KELLY: Is everybody at Diabeter on a pump and sensor from Medtronic? What if they are not? Are you trying to drive them to Medtronic products?
HOOMAN: We are getting into this is because of the integrated approach – this takes us beyond pumps and sensors and makes us a more holistic diabetes management company. The clinical independence of this is critical – we have put in place safeguards so it’s not about prescribing more Medtronic pumps. It’s about better patient care and lower overall system costs. The question is how do we continue to do that in the Netherlands and across the world; how do we scale that model in a broad way?
ADAM: It seems like part of Diabeter’s secret sauce is that patients are downloading their data remotely. What if patients don’t do it?
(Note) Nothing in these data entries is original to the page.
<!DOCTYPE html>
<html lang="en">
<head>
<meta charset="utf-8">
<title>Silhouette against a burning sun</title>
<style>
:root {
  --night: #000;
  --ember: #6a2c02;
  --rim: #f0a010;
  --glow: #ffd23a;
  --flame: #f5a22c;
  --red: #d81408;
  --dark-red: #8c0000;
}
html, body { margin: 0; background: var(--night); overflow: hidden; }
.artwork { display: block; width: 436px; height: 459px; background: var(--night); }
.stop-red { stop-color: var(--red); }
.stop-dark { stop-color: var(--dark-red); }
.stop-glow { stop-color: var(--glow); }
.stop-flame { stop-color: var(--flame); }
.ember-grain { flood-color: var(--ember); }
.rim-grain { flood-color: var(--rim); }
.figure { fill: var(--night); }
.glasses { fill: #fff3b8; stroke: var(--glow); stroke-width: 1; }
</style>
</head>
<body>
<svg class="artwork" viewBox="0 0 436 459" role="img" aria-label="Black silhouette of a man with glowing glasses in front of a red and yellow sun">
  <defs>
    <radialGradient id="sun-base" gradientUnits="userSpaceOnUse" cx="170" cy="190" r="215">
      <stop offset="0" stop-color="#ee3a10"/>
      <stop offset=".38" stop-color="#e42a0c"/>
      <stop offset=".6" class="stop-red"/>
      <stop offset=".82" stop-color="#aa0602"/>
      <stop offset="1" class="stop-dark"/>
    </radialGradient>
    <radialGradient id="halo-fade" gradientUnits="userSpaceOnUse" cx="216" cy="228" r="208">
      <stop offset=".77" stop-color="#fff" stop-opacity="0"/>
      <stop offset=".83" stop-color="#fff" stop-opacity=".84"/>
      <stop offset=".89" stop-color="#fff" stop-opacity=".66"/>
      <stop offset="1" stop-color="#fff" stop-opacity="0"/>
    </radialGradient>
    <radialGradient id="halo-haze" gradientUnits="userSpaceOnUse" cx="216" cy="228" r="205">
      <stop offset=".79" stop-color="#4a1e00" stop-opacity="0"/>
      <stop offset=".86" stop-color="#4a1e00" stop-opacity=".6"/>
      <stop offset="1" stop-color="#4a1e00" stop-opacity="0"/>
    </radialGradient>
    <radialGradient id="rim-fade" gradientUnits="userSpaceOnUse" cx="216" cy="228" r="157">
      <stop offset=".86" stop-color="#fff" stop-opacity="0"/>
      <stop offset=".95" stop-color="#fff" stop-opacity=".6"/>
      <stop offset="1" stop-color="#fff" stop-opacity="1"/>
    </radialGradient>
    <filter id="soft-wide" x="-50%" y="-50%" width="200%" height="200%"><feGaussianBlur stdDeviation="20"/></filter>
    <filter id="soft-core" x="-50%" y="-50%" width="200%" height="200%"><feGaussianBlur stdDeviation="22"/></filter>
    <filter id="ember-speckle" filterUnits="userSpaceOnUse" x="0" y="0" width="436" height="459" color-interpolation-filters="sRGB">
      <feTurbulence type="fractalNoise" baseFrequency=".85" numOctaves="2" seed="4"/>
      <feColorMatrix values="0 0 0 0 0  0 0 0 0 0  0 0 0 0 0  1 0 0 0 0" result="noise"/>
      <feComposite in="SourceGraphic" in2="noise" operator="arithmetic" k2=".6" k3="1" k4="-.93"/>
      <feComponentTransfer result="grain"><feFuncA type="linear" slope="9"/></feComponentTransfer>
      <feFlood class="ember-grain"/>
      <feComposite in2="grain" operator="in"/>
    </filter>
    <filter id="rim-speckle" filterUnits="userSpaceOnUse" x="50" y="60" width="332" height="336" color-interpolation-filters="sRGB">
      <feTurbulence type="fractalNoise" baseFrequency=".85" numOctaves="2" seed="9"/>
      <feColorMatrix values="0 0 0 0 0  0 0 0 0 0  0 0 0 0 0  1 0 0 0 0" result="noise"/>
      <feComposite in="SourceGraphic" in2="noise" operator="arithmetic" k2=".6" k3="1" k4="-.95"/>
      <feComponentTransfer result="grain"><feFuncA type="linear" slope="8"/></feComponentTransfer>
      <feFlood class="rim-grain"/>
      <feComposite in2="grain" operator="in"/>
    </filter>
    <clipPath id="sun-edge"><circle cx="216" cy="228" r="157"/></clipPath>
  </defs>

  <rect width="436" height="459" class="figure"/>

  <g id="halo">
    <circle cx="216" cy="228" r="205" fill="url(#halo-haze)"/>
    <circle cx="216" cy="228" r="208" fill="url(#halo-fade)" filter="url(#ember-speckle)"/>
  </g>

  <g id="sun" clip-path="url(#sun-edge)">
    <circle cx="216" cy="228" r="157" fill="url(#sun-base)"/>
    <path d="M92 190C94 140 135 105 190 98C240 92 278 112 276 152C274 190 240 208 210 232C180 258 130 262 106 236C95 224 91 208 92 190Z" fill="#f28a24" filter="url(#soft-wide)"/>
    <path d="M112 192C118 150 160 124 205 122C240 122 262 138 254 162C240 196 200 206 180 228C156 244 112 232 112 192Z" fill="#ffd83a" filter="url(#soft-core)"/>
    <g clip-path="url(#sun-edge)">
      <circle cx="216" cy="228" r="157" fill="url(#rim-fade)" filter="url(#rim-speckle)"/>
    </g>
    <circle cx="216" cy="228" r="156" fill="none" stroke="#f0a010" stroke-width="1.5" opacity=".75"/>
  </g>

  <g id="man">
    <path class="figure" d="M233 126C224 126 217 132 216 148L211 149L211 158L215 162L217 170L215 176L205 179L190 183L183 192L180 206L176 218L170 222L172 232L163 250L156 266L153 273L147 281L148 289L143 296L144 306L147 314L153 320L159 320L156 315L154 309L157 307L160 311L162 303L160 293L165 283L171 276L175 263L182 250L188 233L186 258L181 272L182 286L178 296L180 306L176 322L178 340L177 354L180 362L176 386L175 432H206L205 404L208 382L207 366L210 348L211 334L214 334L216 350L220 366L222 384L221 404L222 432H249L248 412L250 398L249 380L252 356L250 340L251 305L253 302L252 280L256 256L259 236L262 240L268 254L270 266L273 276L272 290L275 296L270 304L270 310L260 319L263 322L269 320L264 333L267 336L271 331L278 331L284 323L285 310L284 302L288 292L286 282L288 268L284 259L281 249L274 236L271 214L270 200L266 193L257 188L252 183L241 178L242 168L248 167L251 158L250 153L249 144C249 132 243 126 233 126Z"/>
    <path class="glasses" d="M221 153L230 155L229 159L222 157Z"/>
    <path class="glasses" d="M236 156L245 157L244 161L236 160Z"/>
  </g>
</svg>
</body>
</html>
ANNETTE BRULS: Diabeter has a team that is dedicated to cloud care. The team will coach patients and call them. There is continued engagement that is taking place. But in the end, very few patients really don’t want to be part of this, because the value they are getting is so great.
HOOMAN: Where this gets really interesting is with the proliferation of technology to drive data to the cloud without patients having to take the extra effort to do it. We have systems in development, such as Guardian Mobile, driving to a much more cloud-based approach. That will provide rich and big data sets without any patient involvement – that’s where this model can really scale. But different engagement strategies may be required.
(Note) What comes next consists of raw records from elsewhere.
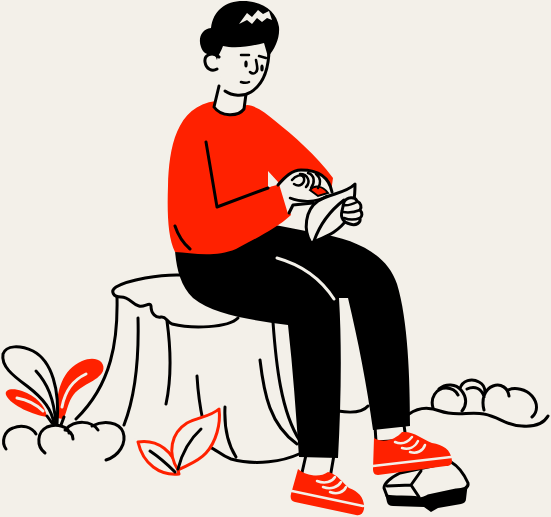
<!DOCTYPE html>
<html lang="en">
<head>
<meta charset="utf-8">
<title>Resting on a stump</title>
<style>
:root { --paper: #f3f0e9; --ink: #000; --red: #ff2100; }
html, body { margin: 0; background: var(--paper); overflow: hidden; }
svg { display: block; width: 551px; height: 517px; }
.line { fill: none; stroke: var(--ink); stroke-width: 3; stroke-linecap: round; stroke-linejoin: round; }
.paper { fill: var(--paper); }
.ink { fill: var(--ink); }
.red { fill: var(--red); }
.red-line { stroke: var(--red); }
.light { fill: none; stroke: var(--paper); stroke-width: 3; stroke-linecap: round; stroke-linejoin: round; }
</style>
</head>
<body>
<svg viewBox="0 0 551 517" role="img" aria-label="Young man in a red sweater sitting on a tree stump and holding a leaf">
  <rect class="paper" width="551" height="517"/>

  <g id="ground-and-bush">
    <path class="line" d="M338 411C350 413 362 413 368 406M409 414C420 406 430 407 440 411C456 417 470 411 484 414C500 417 506 426 522 426C535 427 544 423 548 416"/>
    <path class="line" d="M433 408C430 398 436 388 446 388C452 388 456 391 458 395M439 389C446 383 456 384 461 390C467 397 467 405 462 411M460 389C462 380 472 378 479 382C483 384 485 388 485 392M467 389C475 385 482 389 484 397M484 410C481 399 485 389 493 386C501 383 508 388 509 396M508 390C515 387 526 389 532 396C538 403 538 412 532 417"/>
  </g>

  <g id="stump">
    <path class="paper" d="M116 290C118 340 110 390 75 424L140 440L155 456C190 448 200 444 215 452C245 466 280 466 300 444L290 320L180 275Z"/>
    <path class="line" d="M182 275C160 274 128 280 116 287C110 291 113 297 121 297C130 297 131 304 139 306C144 308 150 301 151 306C151 314 156 318 161 317C166 316 166 321 172 324C192 329 228 328 238 318"/>
    <path class="line" d="M117 297C118 340 112 384 76 419M138 318C139 356 136 394 124 425M167 321C171 350 172 376 166 404M197 376C198 393 200 407 203 421M260 360C264 394 270 425 297 444M273 322C276 364 281 412 300 441M225 407C224 428 229 446 236 457M209 447C216 449 220 455 231 459C256 466 284 461 299 454"/>
  </g>

  <g id="left-plant">
    <path class="red" d="M6 395C4 389 13 388 22 391C36 396 45 405 47 417C34 415 11 406 6 395Z"/>
    <path class="light" d="M17 398C28 400 37 405 43 411"/>
    <path class="red" d="M57 418C55 391 63 369 82 361C96 355 106 362 103 371C98 382 80 384 72 397C67 405 67 413 63 419Z"/>
    <path class="light" d="M86 374C73 380 65 391 62 407"/>
    <path class="line paper" style="fill:var(--paper)" d="M54 424C52 410 44 399 27 386C12 375 1 366 3 354C6 345 20 345 33 351C52 361 60 390 57 424Z"/>
    <path class="line" d="M36 371C47 383 54 398 56 424M47 416L52 423M64 417L61 425"/>
    <path class="line" d="M6 449C1 442 4 431 13 428C22 424 32 427 36 434M45 453C36 446 37 432 47 427C57 423 69 427 69 433M65 430C69 430 73 434 73 439M66 429C75 420 91 420 98 430M92 426C104 420 119 422 123 432C127 443 119 456 106 460"/>
  </g>

  <g id="front-leaves">
    <path class="line red-line paper" style="fill:var(--paper)" d="M179 474C160 476 143 464 138 442C157 439 175 451 179 474Z"/>
    <path class="line" d="M150 451C159 457 168 465 175 472"/>
    <path class="line red-line" style="fill:var(--paper)" d="M178 470C167 453 171 433 187 423C198 417 210 417 219 409C221 424 216 442 206 453C198 462 187 465 178 470Z"/>
    <path class="line" d="M201 429C190 439 182 453 178 469"/>
  </g>

  <g id="rock">
    <path class="ink" d="M384 489L387 502Q388 506 393 506L424 507L431 512L438 508L461 504Q466 503 466 499L468 482L420 478Z"/>
    <path class="line" style="fill:var(--paper)" d="M384 488C384 483 392 477 400 473L451 462C458 466 464 474 468 483C469 488 463 490 456 490L428 496C424 498 422 500 418 498C407 496 395 498 387 496Z"/>
    <path class="line" d="M387 486L411 485L419 497M411 485L421 471"/>
  </g>

  <g id="legs">
    <path class="line" style="fill:var(--paper)" d="M375 426L376 442L406 440L404 425Z"/>
    <path class="line" style="fill:var(--paper)" d="M306 455L301 477L330 478L334 455Z"/>
    <path class="ink" d="M175 250C176 266 180 286 193 298C214 315 252 320 288 325C293 370 296 414 299 457L338 458C341 404 342 346 339 298L348 298C358 340 367 386 373 430L410 426C410 378 408 320 397 284C387 254 356 239 316 233L270 224Z"/>
    <path class="light" d="M277 258C302 265 321 279 334 299"/>
  </g>

  <g id="shoes">
    <g id="front-shoe">
      <path class="red" d="M374 438C384 444 396 439 402 432C414 431 422 439 432 443C443 445 451 449 452 461C452 464 450 466 446 466L378 475C374 475 373 472 373 469Z"/>
      <path class="light" style="stroke-width:2.5" d="M373 466L451 457M395 442C402 445 408 442 412 437M402 448C409 450 415 447 418 441M410 452C417 454 423 451 425 445"/>
    </g>
    <g id="rear-shoe">
      <path class="red" d="M298 469C306 476 320 478 328 472C337 474 343 483 349 488C358 491 365 498 364 509C363 514 360 516 356 515L295 502C291 501 290 498 291 494Z"/>
      <path class="light" style="stroke-width:2.5" d="M292 491L363 506M317 481C325 484 332 482 335 477M323 487C331 490 338 487 341 482M330 492C337 495 344 492 346 487"/>
    </g>
  </g>

  <g id="sweater">
    <path class="red" d="M216 101C226 108 238 108 247 105C257 106 266 113 274 120C294 136 316 155 333 178L331 192L292 197L268 172L269 187L281 184L291 215C276 229 256 238 236 249C214 258 192 253 175 252C168 238 167 214 168 186C169 148 176 106 216 101Z"/>
    <path class="paper" d="M268 171L278 182L268 188Z"/>
    <path class="line" d="M206 142L217 207L268 188M175 226C178 235 183 243 190 249"/>
  </g>

  <g id="head">
    <path class="paper" d="M218 84L214 107C220 119 240 117 245 108L245 92Z"/>
    <path class="line" d="M219 86L214 107C221 117 238 117 244 109L246 94"/>
    <path class="paper" d="M220 44L219 55C212 51 204 55 205 62C206 69 212 72 218 70C221 83 230 95 246 95C260 93 269 73 270 52L266 40Z"/>
    <path class="line" d="M219 57C212 51 204 55 205 62C206 69 212 72 217 69M225 91C232 96 243 97 251 92C262 85 269 70 269 48"/>
    <path class="ink" d="M217 60C218 55 221 52 223 46C236 49 252 46 264 43L268 57C275 49 280 38 279 27C277 12 263 1 243 1C225 1 213 11 211 28C201 29 198 39 201 47C203 53 207 55 211 54C215 54 216 57 217 60Z"/>
    <path class="paper" d="M239 24L247 13L252 17L258 10L263 14L269 11L272 20L267 18L262 22L257 18L252 24L247 20Z"/>
    <path class="line" style="stroke-width:2.5" d="M241 55L249 55M259 56L266 58M256 60C257 66 259 71 255 73C253 74 251 73 250 72M241 82C244 83 247 83 249 82"/>
    <ellipse class="ink" cx="246" cy="64" rx="1.7" ry="3.5"/>
    <ellipse class="ink" cx="262" cy="68" rx="1.7" ry="3.5"/>
  </g>

  <g id="hands-and-leaf">
    <path class="paper" d="M279 184C285 177 292 170 301 170C314 169 328 174 332 192L318 203L293 206L288 214Z"/>
    <path class="line" d="M278 185C285 177 292 170 301 170C310 170 328 172 332 192M289 213L293 205L313 203"/>
    <path class="red" stroke="#000" stroke-width="2" d="M310 190C314 185 322 185 328 193L318 196Z"/>
    <path class="line" style="stroke-width:2.5" d="M294 184C300 188 305 183 304 178C302 173 295 176 292 180M300 174C308 174 311 182 306 187M308 173C315 175 315 183 311 188M316 174C321 178 321 184 318 188M290 198C300 202 316 203 327 196"/>
    <path class="line" style="fill:var(--paper)" d="M311 243C303 230 305 210 318 201C330 193 345 194 355 184C355 197 354 208 347 219C338 233 324 237 311 243Z"/>
    <path class="line" d="M344 200C331 210 320 224 314 241"/>
    <path class="line" style="fill:var(--paper)" d="M344 202C347 197 355 196 357 201C361 203 362 207 360 210C363 213 362 217 360 218C361 223 356 226 350 224C344 223 340 218 342 211Z"/>
    <path class="line" style="stroke-width:2.5" d="M343 205C348 206 353 204 357 202M343 212C349 213 355 212 360 210M344 218C349 220 355 220 360 218"/>
  </g>
</svg>
</body>
</html>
ANNETTE: It’s really about having that personalized approach for every individual. Some are on MDI, some are on pumps, and some are on sensor-augmented pumps. It’s really tailor made. And in the future, the connectivity solutions will facilitate the data flowing, especially for those who are less eager to download every day.
KELLY: To what extent can real-world trials or real-world experiences be documented so that learning can be broader? Will you publish any learnings from the Diabeter model? And to what extent is this a small population where you can try different things?
HOOMAN: Papers and research will become a bigger part of the strategy as we get more experience and look to expand the footprint outside of the Netherlands and demonstrate the outcomes and costs. In terms of a living lab, I just want to go back to the clinical independence piece. This is something that the physicians in Diabeter need to drive. We’re going to help them scale and improve their IT tools, but they will make the clinical decisions.
KELLY: That’s encouraging to hear on the independence front, since some might wonder if Medtronic would become more directly involved in patient care. But is there an avenue for the Diabeter team to benefit from Dr. Fran Kaufman and Dr. Lee and other clinical experts at Medtronic?
HOOMAN: The organizational structure of this is that it reports into Annette’s business – Services & Solutions. But there is a secondary line into Dr. Fran Kaufman; that provides us an opportunity to leverage each other from a clinical standpoint.
KELLY: Could this be a model for type 2 diabetes, especially with your new non-intensive diabetes management business unit?
HOOMAN: First things first – we want to expand this model in its existing form. Diabeter is a type 1 clinic focusing on pediatric and young adult patients. We don’t want to disrupt that model. There’s going to be lot of learning that will come from this. Models like this are and should be part of the solution – it has to be an integrated care approach. There will be lots of learning we can apply to what we want to do in type 2.
ADAM: Thank you so much for speaking with us! It’s so valuable to hear how you’re thinking about the future of the business and opportunities to help more people with diabetes.
HOOMAN and ANNETTE: Thank you!
-- by Adam Brown and Kelly Close